Microsoft is now cutting through the confusion surrounding Skylake support, and is declaring that ALL Skylake machines running Windows 7 and Windows 8.1 will be FULLY supported until the extended support period ends for each operating system.

Shad Larsen, Microsoft Director of Windows Business Planning, writes:

We recognize that, in some instances, customers have a few systems that require longer deployment timeframes. We listened to this feedback and today are sharing an update to our 6th Gen Intel Core (Skylake) support policy. We have extended the support period from July 17, 2018 to the end of support dates for Windows 7 and Windows 8.1; and we will provide all applicable security updates.

So not only will Skylake machines running Windows 7 and Windows 8.1 receive critical updates, but they will receive ALL applicable security updates going forward.

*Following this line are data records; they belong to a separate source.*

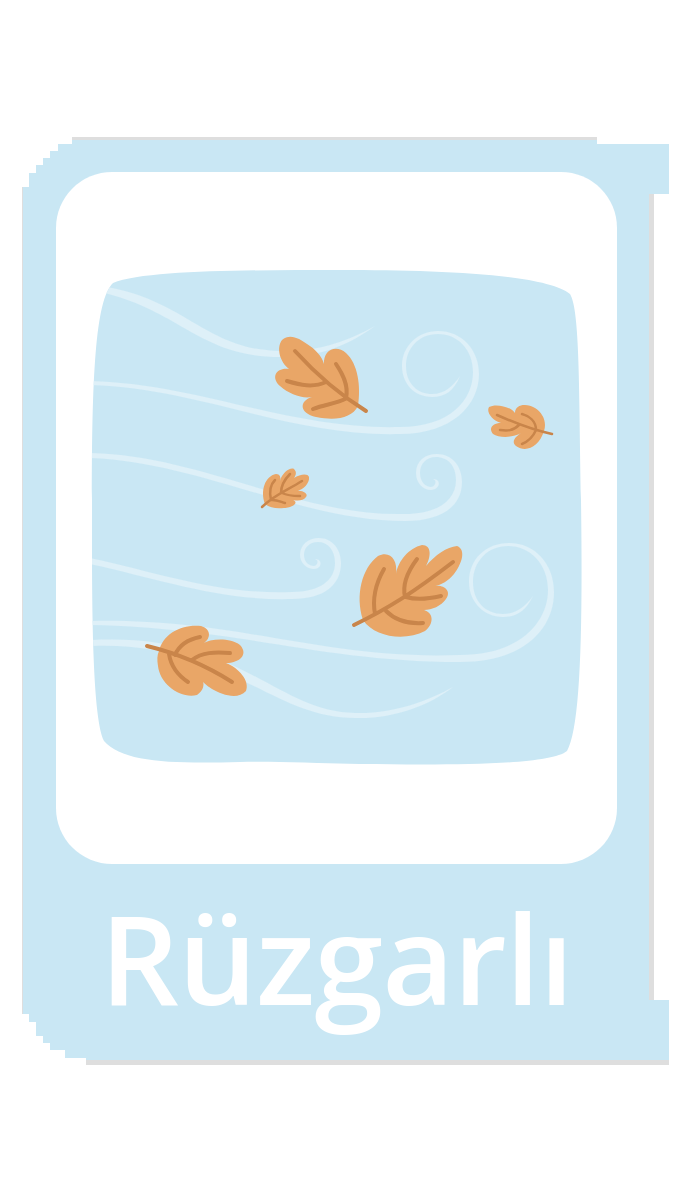
<!DOCTYPE html>
<html lang="tr">
<head>
<meta charset="utf-8">
<title>Rüzgarlı</title>
<style>
:root{--sky:#c9e7f4;--wind:#def0f8;--leaf:#e9a667;--vein:#c9854a;--edge:#dedede;--paper:#fff}
*{box-sizing:border-box}
html,body{margin:0;background:var(--paper)}
.weather-card{position:relative;width:674px;height:1200px;overflow:hidden;background:var(--paper)}
.card-base,.windy-scene{position:absolute;left:0;top:0;display:block}
.window{position:absolute;left:56px;top:172px;width:561px;height:692px;border-radius:56px;background:var(--paper)}
.title{position:absolute;left:100px;top:895px;margin:0;font:600 124px/124px "Open Sans","Noto Sans",sans-serif;letter-spacing:-1px;color:var(--paper);white-space:nowrap}
.edge{fill:var(--edge)}
.sky{fill:var(--sky)}
.wind{fill:var(--wind)}
.leaf{fill:var(--leaf)}
.veins{fill:none;stroke:var(--vein);stroke-width:4;stroke-linecap:round;stroke-linejoin:round}
.small .veins{stroke-width:2.5}
</style>
</head>
<body>
<main class="weather-card">
<svg class="card-base" width="674" height="1200" viewBox="0 0 674 1200" aria-hidden="true">
<g class="edge">
<rect x="72" y="137" width="525" height="8"/>
<rect x="22" y="187" width="4" height="827"/>
<rect x="646" y="194" width="8" height="806"/>
<rect x="86" y="1055" width="583" height="10"/>
</g>
<polygon class="sky" points="72,140 597,140 597,144 669,144 669,194 649,194 649,1000 669,1000 669,1060 86,1060 86,1058 65,1058 65,1050 50,1050 50,1043 43,1043 43,1036 36,1036 36,1022 29,1022 29,1014 23,1014 23,187 29,187 29,173 36,173 36,165 43,165 43,158 50,158 50,151 58,151 58,144 72,144"/>
</svg>
<div class="window"></div>
<svg class="windy-scene" width="674" height="1200" viewBox="0 0 674 1200" role="img" aria-label="Rüzgarda uçuşan yapraklar">
<defs>
<path id="sky-shape" d="M113 283C145 270 250 270 340 270C440 270 545 274 570 294C580 310 579 390 581 500C583 640 580 728 567 751C549 766 440 765 360 764C310 763 270 761 240 762C170 764 122 762 104 741C91 715 92 580 92 500C92 380 95 300 113 283Z"/>
<clipPath id="sky-clip"><use href="#sky-shape"/></clipPath>
</defs>
<use class="sky" href="#sky-shape"/>
<g class="wind" clip-path="url(#sky-clip)">
<path d="M100 286C185 298 205 350 280 351C320 352 350 340 375 326C350 344 320 358 280 357C200 357 180 310 100 292Z"/>
<path d="M90 381C200 384 290 430 400 427C450 427 473 400 473 372C473 350 458 334 438 334C418 334 406 349 406 366C406 384 418 394 432 394C445 394 453 386 460 376C454 391 445 397 432 397C414 397 402 383 402 366C402 346 418 331 438 331C462 331 479 350 479 374C479 405 452 434 400 434C290 437 200 388 90 385Z"/>
<path d="M90 453C200 455 300 517 405 514C438 514 456 500 456 480C456 466 448 457 436 457C426 457 420 464 420 473C420 482 426 487 431 487C436 486 437 480 433 479C442 479 440 490 431 490C423 490 416 483 416 473C416 461 425 454 437 454C452 454 462 466 462 482C462 506 442 521 405 521C300 521 200 462 90 458Z"/>
<path d="M90 558C160 573 220 595 292 592C320 592 335 580 335 563C335 550 328 542 318 542C309 542 304 548 304 555C304 562 309 566 314 566C318 565 319 560 315 559C323 559 322 569 314 569C307 569 300 563 300 555C300 545 308 538 319 538C332 538 341 549 341 563C341 585 324 599 292 599C220 601 160 579 90 564Z"/>
<path d="M90 621C240 618 320 660 460 655C520 655 548 622 548 590C548 564 530 546 508 546C488 546 473 561 473 582C473 602 486 614 503 614C516 614 525 607 533 596C526 611 516 617 503 617C484 617 469 602 469 582C469 559 486 543 509 543C535 543 554 564 554 592C554 628 525 662 460 662C320 662 240 628 90 625Z"/>
<path d="M90 640C240 632 275 712 355 713C395 714 430 700 453 687C430 705 395 719 355 718C270 718 225 640 90 646Z"/>
</g>
<g>
<path class="leaf" d="M358 406C352 418 336 421 316 417C299 413 299 401 312 397C302 399 289 394 280 386C270 377 277 367 289 369C280 362 276 348 282 340C290 333 300 339 307 344C315 349 322 356 324 364C323 350 336 344 346 353C358 364 361 386 358 406Z"/>
<path class="veins" d="M295 351C315 373 337 393 366 411M326 382C313 388 300 385 287 381M347 398C336 404 326 404 313 409M346 398C349 385 342 373 336 364"/>
</g>
<g class="small">
<path class="leaf" d="M544 431C539 447 526 453 516 446C511 442 515 437 521 433C513 438 499 438 493 434C488 428 493 423 501 423C492 420 486 412 489 407C496 403 511 407 515 413C515 404 527 403 535 408C543 413 547 422 544 431Z"/>
<path class="veins" d="M497 415C515 423 532 430 552 434M519 425C513 431 507 431 500 430M536 430C533 437 529 441 522 444M536 430C536 421 529 416 522 414"/>
</g>
<g class="small">
<path class="leaf" d="M265 504C260 491 265 476 276 474C280 474 281 477 280 481C282 473 290 467 294 469C297 472 296 475 294 478C300 474 308 473 309 477C310 483 303 490 297 491C302 490 309 494 306 497C303 501 298 501 293 500C300 503 291 508 284 508C277 509 270 508 265 504Z"/>
<path class="veins" d="M262 507C275 494 288 490 302 481M271 500C269 491 270 485 275 480M281 493C281 485 285 479 290 474M282 493C288 496 294 496 300 496M272 500C278 500 281 502 285 503"/>
</g>
<g>
<path class="leaf" d="M363 620C355 595 362 568 378 556C390 550 398 560 396 574C398 561 409 548 422 545C432 545 431 557 426 566C435 555 447 547 457 546C467 550 461 565 454 574C448 581 442 585 434 586C444 584 452 591 446 599C441 606 432 610 424 610C434 613 434 624 425 631C406 641 375 638 363 620Z"/>
<path class="veins" d="M354 625C389 608 414 592 453 562M375 614C372 598 376 583 384 569M405 597C402 584 408 571 417 559M406 597C416 600 428 599 441 596M386 611C396 621 408 624 423 623"/>
</g>
<g>
<path class="leaf" d="M159 651C163 634 181 624 201 626C212 629 211 640 202 644C212 638 230 638 240 645C249 655 239 663 226 663C239 668 250 681 246 691C238 700 222 695 212 689C206 685 202 682 201 677C206 684 203 691 197 695C180 699 160 684 158 666C157 660 157 655 159 651Z"/>
<path class="veins" d="M147 646C180 654 207 666 232 682M175 655C180 643 190 639 200 637M192 660C202 652 215 652 230 653M169 654C171 667 179 676 188 682"/>
</g>
</svg>
<h1 class="title">Rüzgarlı</h1>
</main>
</body>
</html>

According to Microsoft, this change was made possible due to “the strong partnership with our OEM partners and Intel who will be performing security update validation testing.”

However, Microsoft customers will need to be aware that newer Intel and AMD processors (i.e. Kaby Lake and Bristol Ridge) will only be supported on Windows 10. Microsoft goes on to state that “all future silicon releases will require the latest release of Windows 10.”